WHAT THIS TASK INVOLVES.
Copy out, from the data, each line containing the string "aspect".

STUDY MATERIAL.
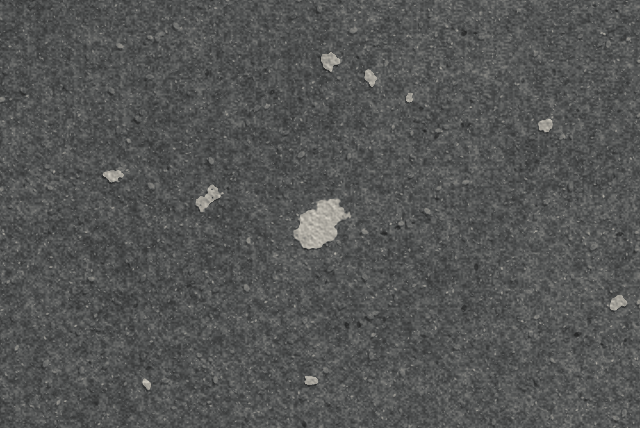
Write a WebGL 1 fragment shader that draws this texture.

```glsl
precision highp float;
// Weathered dark asphalt with fine grit, small stones, pits and pale mortar crumbs.
uniform vec2 u_resolution;

const float ASPHALT_TONE = 0.326;
const float GRAIN_CONTRAST = 0.85;
const float RELIEF_CONTRAST = 0.30;
const float MORTAR_TONE = 0.67;
const float CRUMB_COUNT = 9.0;
const vec2 LIGHT_DIR = vec2(0.5, 0.85);
const vec3 COOL_TINT = vec3(0.985, 1.005, 1.005);
const vec3 WARM_TINT = vec3(1.02, 1.0, 0.95);
const vec2 SPLAT_CENTER = vec2(0.748, 0.473);
const vec2 SPLAT_SIZE = vec2(0.064, 0.042);
const float SPLAT_ANGLE = 0.85;

float hash(vec2 p) {
  return fract(sin(dot(p, vec2(127.1, 311.7))) * 43758.5453);
}

vec2 hash2(vec2 p) {
  return vec2(hash(p), hash(p + 57.3));
}

float noise(vec2 p) {
  vec2 i = floor(p);
  vec2 f = fract(p);
  f = f * f * (3.0 - 2.0 * f);
  return mix(mix(hash(i), hash(i + vec2(1.0, 0.0)), f.x),
             mix(hash(i + vec2(0.0, 1.0)), hash(i + 1.0), f.x), f.y);
}

vec2 rotate(vec2 p, float a) {
  float c = cos(a);
  float s = sin(a);
  return vec2(c * p.x + s * p.y, c * p.y - s * p.x);
}

// Surface height at the scale of the grit.
float height(vec2 p) {
  return 0.6 * noise(p * 95.0 + 11.0) + 0.4 * noise(p * 190.0 + 37.0);
}

// Scattered angular chips: x = lit coverage times strength, y = cast shadow.
vec2 chips(vec2 p, float scale, float density, float seed) {
  vec2 q = p * scale;
  vec2 cell = floor(q);
  float soft = 0.6 * scale / u_resolution.y + 0.04;
  vec2 result = vec2(0.0);
  for (int y = -1; y <= 1; y++) {
    for (int x = -1; x <= 1; x++) {
      vec2 id = cell + vec2(float(x), float(y));
      vec2 key = id + seed;
      float present = step(hash(key + 7.9), density);
      float size = mix(0.12, 0.36, pow(hash(key + 3.1), 2.0));
      float angle = 6.283 * hash(key + 19.7);
      vec2 d = q - id - hash2(key);
      vec2 a = abs(rotate(d, angle)) * vec2(0.8, 1.25);
      vec2 b = abs(rotate(d + LIGHT_DIR * size * 0.8, angle)) * vec2(0.8, 1.25);
      float chip = max(max(a.x, a.y), (a.x + a.y) * 0.75) - size;
      float shade = max(b.x, b.y) - size;
      float lit = present * (1.0 - smoothstep(-soft, soft, chip));
      float strength = mix(0.25, 1.0, pow(hash(key + 31.3), 2.0));
      result.x = max(result.x, lit * strength);
      result.y = max(result.y, present * (1.0 - smoothstep(-soft, soft, shade)));
    }
  }
  return result;
}

// Ragged blob of mortar, 1 inside.
float mortar(vec2 p, vec2 center, vec2 size, float angle, float ragged) {
  float d = length(rotate(p - center, angle) / size) - 1.0;
  float edge = 0.6 * noise(p * 42.0 + 5.0) + 0.4 * noise(p * 115.0) - 0.5;
  return 1.0 - smoothstep(-0.09, 0.09, d + ragged * edge);
}

float allMortar(vec2 p, float aspect) {
  float cover = mortar(p, SPLAT_CENTER, SPLAT_SIZE, SPLAT_ANGLE, 1.0);
  for (float i = 0.0; i < CRUMB_COUNT; i++) {
    vec2 center = hash2(vec2(i * 3.7, 8.2)) * vec2(aspect, 1.0);
    float size = mix(0.009, 0.02, hash(vec2(i, 41.0)));
    float angle = 3.14 * hash(vec2(i, 63.0));
    cover = max(cover, 0.9 * mortar(p, center, size * vec2(1.2, 0.8), angle, 2.2));
  }
  return cover;
}

void main() {
  vec2 p = gl_FragCoord.xy / u_resolution.y;
  float aspect = u_resolution.x / u_resolution.y;
  vec2 towardLight = LIGHT_DIR * 0.003;

  // Mottled binder, fine grain and side-lit relief.
  float broad = noise(p * 3.0 + 2.0) - 0.5 + 0.6 * (noise(p * 11.0) - 0.5);
  float grain = 0.25 * noise(p * 45.0) + 0.35 * noise(p * 120.0 + 71.0)
              + 0.55 * noise(p * 240.0 + 23.0) - 0.575;
  float relief = height(p) - height(p + towardLight);
  float tone = ASPHALT_TONE * exp(GRAIN_CONTRAST * grain + RELIEF_CONTRAST * relief + 0.09 * broad);
  tone *= 0.96 + 0.08 * smoothstep(0.0, 1.8, p.x + 0.5 * p.y);

  // Pits gather on the upper right; chips lie everywhere.
  float worn = smoothstep(0.6, 1.7, p.x + 0.4 * p.y);
  vec2 pits = chips(p + 3.0, 44.0, 0.05 + 0.10 * worn, 90.0);
  vec2 grit = chips(p, 115.0, 0.30, 13.0);
  vec2 stones = chips(p, 46.0, 0.15, 47.0);
  tone *= 1.0 - 0.45 * pits.x;
  tone *= 1.0 - 0.14 * grit.y * (1.0 - grit.x) - 0.28 * stones.y;
  tone += 0.24 * grit.x;
  tone = mix(tone, 0.60 + 0.25 * grain, 0.75 * stones.x);

  // Mortar with a lit crumbly face, a dusty halo and a shaded lower edge.
  float cover = allMortar(p, aspect);
  float shade = allMortar(p + towardLight * 1.5, aspect);
  float halo = exp(-22.0 * max(length(p - SPLAT_CENTER) - 0.04, 0.0));
  tone += 0.035 * halo * noise(p * 60.0);
  tone *= 1.0 - 0.35 * shade * (1.0 - cover);
  float crumbly = MORTAR_TONE + 0.16 * grain + 0.42 * relief;
  tone = mix(tone, crumbly, cover);

  vec3 tint = mix(COOL_TINT, WARM_TINT, smoothstep(0.28, 0.65, tone));
  gl_FragColor = vec4(clamp(tone * tint, 0.0, 1.0), 1.0);
}
```
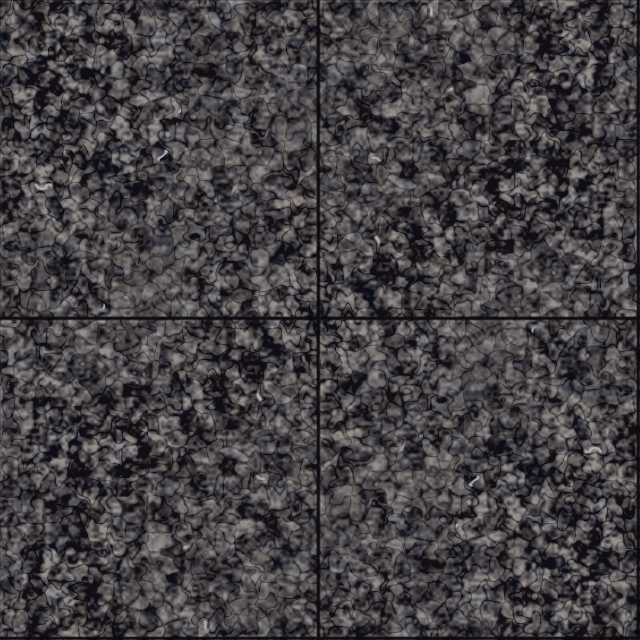
Write a WebGL 1 fragment shader that draws this texture.

```glsl
precision highp float;
// Four polished dark granite tiles, two by two, with thin black seams.

uniform vec2 u_resolution;

#define TILE 0.5
#define SEAM_CENTER vec2(0.4974, 0.5026)
#define SEAM_HALF_WIDTH 0.0019
#define CRYSTALS 43.0
#define GRAIN 105.0
#define CONTRAST 1.3
#define SPECK_CHANCE 0.012
#define DARK_STONE vec3(0.10, 0.09, 0.115)
#define LIGHT_STONE vec3(0.50, 0.48, 0.475)
#define SEAM_COLOR vec3(0.045, 0.04, 0.055)

float hash(vec2 p) {
  return fract(sin(dot(p, vec2(127.1, 311.7))) * 43758.5453);
}

vec2 hash2(vec2 p) {
  return vec2(hash(p), hash(p + 57.3));
}

float noise(vec2 p) {
  vec2 cell = floor(p);
  vec2 f = fract(p);
  f = f * f * (3.0 - 2.0 * f);
  float low = mix(hash(cell), hash(cell + vec2(1.0, 0.0)), f.x);
  float high = mix(hash(cell + vec2(0.0, 1.0)), hash(cell + vec2(1.0, 1.0)), f.x);
  return mix(low, high, f.y);
}

// Cellular crystals: x = nearest distance, y = gap to the border, z = cell tone
vec3 crystals(vec2 p) {
  vec2 cell = floor(p);
  float nearest = 8.0;
  float second = 8.0;
  float tone = 0.0;
  for (int j = -1; j <= 1; j++) {
    for (int i = -1; i <= 1; i++) {
      vec2 id = cell + vec2(float(i), float(j));
      float d = length(id + hash2(id) - p);
      if (d < nearest) {
        second = nearest;
        nearest = d;
        tone = hash(id + 19.7);
      } else {
        second = min(second, d);
      }
    }
  }
  return vec3(nearest, second - nearest, tone);
}

vec3 granite(vec2 p) {
  // Ragged crystal outlines
  vec2 warp = vec2(noise(p * 75.0), noise(p * 75.0 + 31.0)) - 0.5;
  vec3 crystal = crystals(p * CRYSTALS + warp * 1.1);

  float cloud = noise(p * 7.0 + 5.0) * 0.6 + noise(p * 15.0) * 0.4 - 0.5;
  float mottle = noise(p * 56.0 + 11.0) - 0.5;
  float grain = noise(p * GRAIN) * 0.55 + noise(p * GRAIN * 1.9 + 3.0) * 0.45 - 0.5;

  // Dark gaps, pale faces, fine mineral grain
  float face = smoothstep(0.0, 0.35, crystal.y) - 0.62;
  float shade = face * 0.36 + (crystal.z - 0.5) * 0.32 + mottle * 0.5 + grain * 1.05;
  shade *= CONTRAST * (1.0 - 0.7 * cloud);
  float tone = clamp(0.43 + shade + cloud * 0.22, -0.1, 1.2);
  vec3 color = mix(DARK_STONE, LIGHT_STONE, tone);

  // Slight warm and cool minerals
  color += vec3(0.012, 0.0, -0.012) * (noise(p * 48.0 + 71.0) - 0.5) * 2.0;

  // Rare bright flecks
  float fleck = step(1.0 - SPECK_CHANCE, crystal.z);
  fleck *= 1.0 - smoothstep(0.08, 0.28, crystal.x);
  return mix(color, vec3(0.76, 0.74, 0.74), fleck * 0.8);
}

void main() {
  vec2 p = gl_FragCoord.xy / u_resolution;
  float pixel = 1.0 / min(u_resolution.x, u_resolution.y);
  vec2 q = p - SEAM_CENTER;

  // Two slabs, each repeated diagonally after a half turn
  vec2 slab = q.y < 0.0 ? -q : q;
  slab += slab.x < 0.0 ? vec2(3.7, 1.3) : vec2(0.9, 2.1);
  vec3 color = granite(slab);

  // Signed offsets from the nearest seam
  vec2 offset = mod(q + TILE * 0.5, TILE) - TILE * 0.5;
  vec2 away = abs(offset);
  float seam = min(away.x, away.y);

  // Thin lit bevel to the right of and below each seam
  vec2 lit = vec2(offset.x, -offset.y);
  vec2 bevel = smoothstep(vec2(0.002), vec2(0.004), lit)
             * (1.0 - smoothstep(vec2(0.004), vec2(0.0075), lit));
  color += 0.045 * max(bevel.x, bevel.y);

  // Soft shadow and black joint
  color *= 1.0 - 0.35 * (1.0 - smoothstep(SEAM_HALF_WIDTH, 0.0048, seam));
  float joint = 1.0 - smoothstep(SEAM_HALF_WIDTH - pixel * 0.5, SEAM_HALF_WIDTH + pixel * 0.5, seam);
  color = mix(color, SEAM_COLOR, joint * 0.92);

  gl_FragColor = vec4(color, 1.0);
}
```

RESULT FOR THIS EXERCISE.
float allMortar(vec2 p, float aspect) {
    vec2 center = hash2(vec2(i * 3.7, 8.2)) * vec2(aspect, 1.0);
  float aspect = u_resolution.x / u_resolution.y;
  float cover = allMortar(p, aspect);
  float shade = allMortar(p + towardLight * 1.5, aspect);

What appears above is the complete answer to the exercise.